Just as we were ready to dust of our Jandals, you may be wondering why suddenly it feels as though we have been hit with a second winter! NIWA forecaster Chris Brandolino explains the mysteries and miseries of spring.

Spring Equinox

The spring or Vernal Equinox will occur on 23 September at 8:20 pm NZT. This is when the sun passes directly over the equator and is the astronomical beginning of spring (the meteorological start of spring occurred on the first day of September).

What does this mean?

This means the sun is, and will continue to become, more intense through the summer solstice as it climbs higher in the sky. It also means we will have longer days (more hours of day versus hours of night).

So why then aren’t temperatures warmer? Why is the weather seemingly more like winter than spring?

A couple of explanations. Spring is a transition season between the cold season and warm season. This doesn’t happen in a straight line.
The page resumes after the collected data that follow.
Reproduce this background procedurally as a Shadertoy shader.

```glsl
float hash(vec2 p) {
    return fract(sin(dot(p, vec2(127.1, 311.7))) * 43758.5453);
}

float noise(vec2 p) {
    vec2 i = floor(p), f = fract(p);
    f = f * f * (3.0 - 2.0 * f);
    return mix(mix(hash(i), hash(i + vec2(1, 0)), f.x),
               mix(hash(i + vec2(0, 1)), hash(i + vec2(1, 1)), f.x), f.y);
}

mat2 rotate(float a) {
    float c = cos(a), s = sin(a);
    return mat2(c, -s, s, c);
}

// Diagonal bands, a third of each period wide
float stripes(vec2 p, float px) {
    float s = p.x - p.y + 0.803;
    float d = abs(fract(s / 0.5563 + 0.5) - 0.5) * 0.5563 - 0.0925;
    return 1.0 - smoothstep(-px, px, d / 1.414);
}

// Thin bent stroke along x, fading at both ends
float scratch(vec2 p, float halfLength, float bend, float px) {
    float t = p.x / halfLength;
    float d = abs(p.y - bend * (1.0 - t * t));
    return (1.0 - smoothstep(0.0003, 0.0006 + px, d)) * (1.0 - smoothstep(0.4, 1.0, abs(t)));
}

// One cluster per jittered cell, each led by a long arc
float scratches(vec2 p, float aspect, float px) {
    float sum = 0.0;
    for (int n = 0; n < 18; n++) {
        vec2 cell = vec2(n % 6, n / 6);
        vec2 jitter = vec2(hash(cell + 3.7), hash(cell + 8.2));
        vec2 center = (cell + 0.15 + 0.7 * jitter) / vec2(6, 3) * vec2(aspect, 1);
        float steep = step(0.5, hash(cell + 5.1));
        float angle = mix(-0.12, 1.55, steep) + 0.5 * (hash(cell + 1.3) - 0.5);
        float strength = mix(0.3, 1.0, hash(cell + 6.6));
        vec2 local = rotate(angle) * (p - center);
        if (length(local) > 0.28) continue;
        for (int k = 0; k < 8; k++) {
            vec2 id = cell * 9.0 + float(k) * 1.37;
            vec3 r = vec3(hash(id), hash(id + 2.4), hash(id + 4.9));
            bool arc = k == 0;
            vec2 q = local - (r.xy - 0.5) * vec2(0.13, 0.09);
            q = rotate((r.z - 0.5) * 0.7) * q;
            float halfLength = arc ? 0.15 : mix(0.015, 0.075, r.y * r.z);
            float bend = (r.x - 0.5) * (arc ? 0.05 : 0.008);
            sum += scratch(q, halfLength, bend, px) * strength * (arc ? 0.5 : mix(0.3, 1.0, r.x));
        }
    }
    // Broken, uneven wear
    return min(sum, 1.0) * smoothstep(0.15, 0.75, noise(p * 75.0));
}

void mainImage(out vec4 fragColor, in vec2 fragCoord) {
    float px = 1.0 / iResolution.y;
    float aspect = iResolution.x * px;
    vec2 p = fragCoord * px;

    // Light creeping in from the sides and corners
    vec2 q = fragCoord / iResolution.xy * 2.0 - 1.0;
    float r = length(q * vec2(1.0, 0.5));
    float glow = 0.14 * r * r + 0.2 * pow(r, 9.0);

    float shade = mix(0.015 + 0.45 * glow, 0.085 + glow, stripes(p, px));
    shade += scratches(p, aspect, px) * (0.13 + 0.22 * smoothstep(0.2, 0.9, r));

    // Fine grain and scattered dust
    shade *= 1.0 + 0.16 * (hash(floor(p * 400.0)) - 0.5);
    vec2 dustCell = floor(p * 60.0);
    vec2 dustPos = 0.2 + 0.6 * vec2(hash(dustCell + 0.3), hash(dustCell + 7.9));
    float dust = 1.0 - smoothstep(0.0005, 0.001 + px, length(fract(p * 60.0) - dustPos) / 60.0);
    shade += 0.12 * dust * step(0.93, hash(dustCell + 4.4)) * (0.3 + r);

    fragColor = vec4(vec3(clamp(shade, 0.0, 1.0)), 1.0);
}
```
It’s not a revolution, rather it is an evolution. Spring is a very changeable season (it’s also very challenging as a meteorological forecaster!). It is a season that likes to have temper tantrums or fits – not too dissimilar to how a three year old may act at times.

Thus, cold outbreaks are not uncommon in spring, in particular in September and October as we are closer to winter than we are summer. However, as the season unfolds and we are closer to summer, cold outbreaks will become less numerous, a reflection of annual rise of average temperatures and moreover a result of the longer days and stronger sun.

The other reason, and this is more apropos to this spring, is El Niño. El Nino is one of New Zealand’s climate drivers. Typically it can bring more frequent and/or more intense southwesterly winds. In fact, cooler-than-usual temperatures have been indicated as a distinct possibility for much of New Zealand in NIWA’s most recent Seasonal Climate Outlook.

In summary, be patient for the warm weather. It will arrive. However, you may need to be especially patient this spring thanks to our friend El Niño.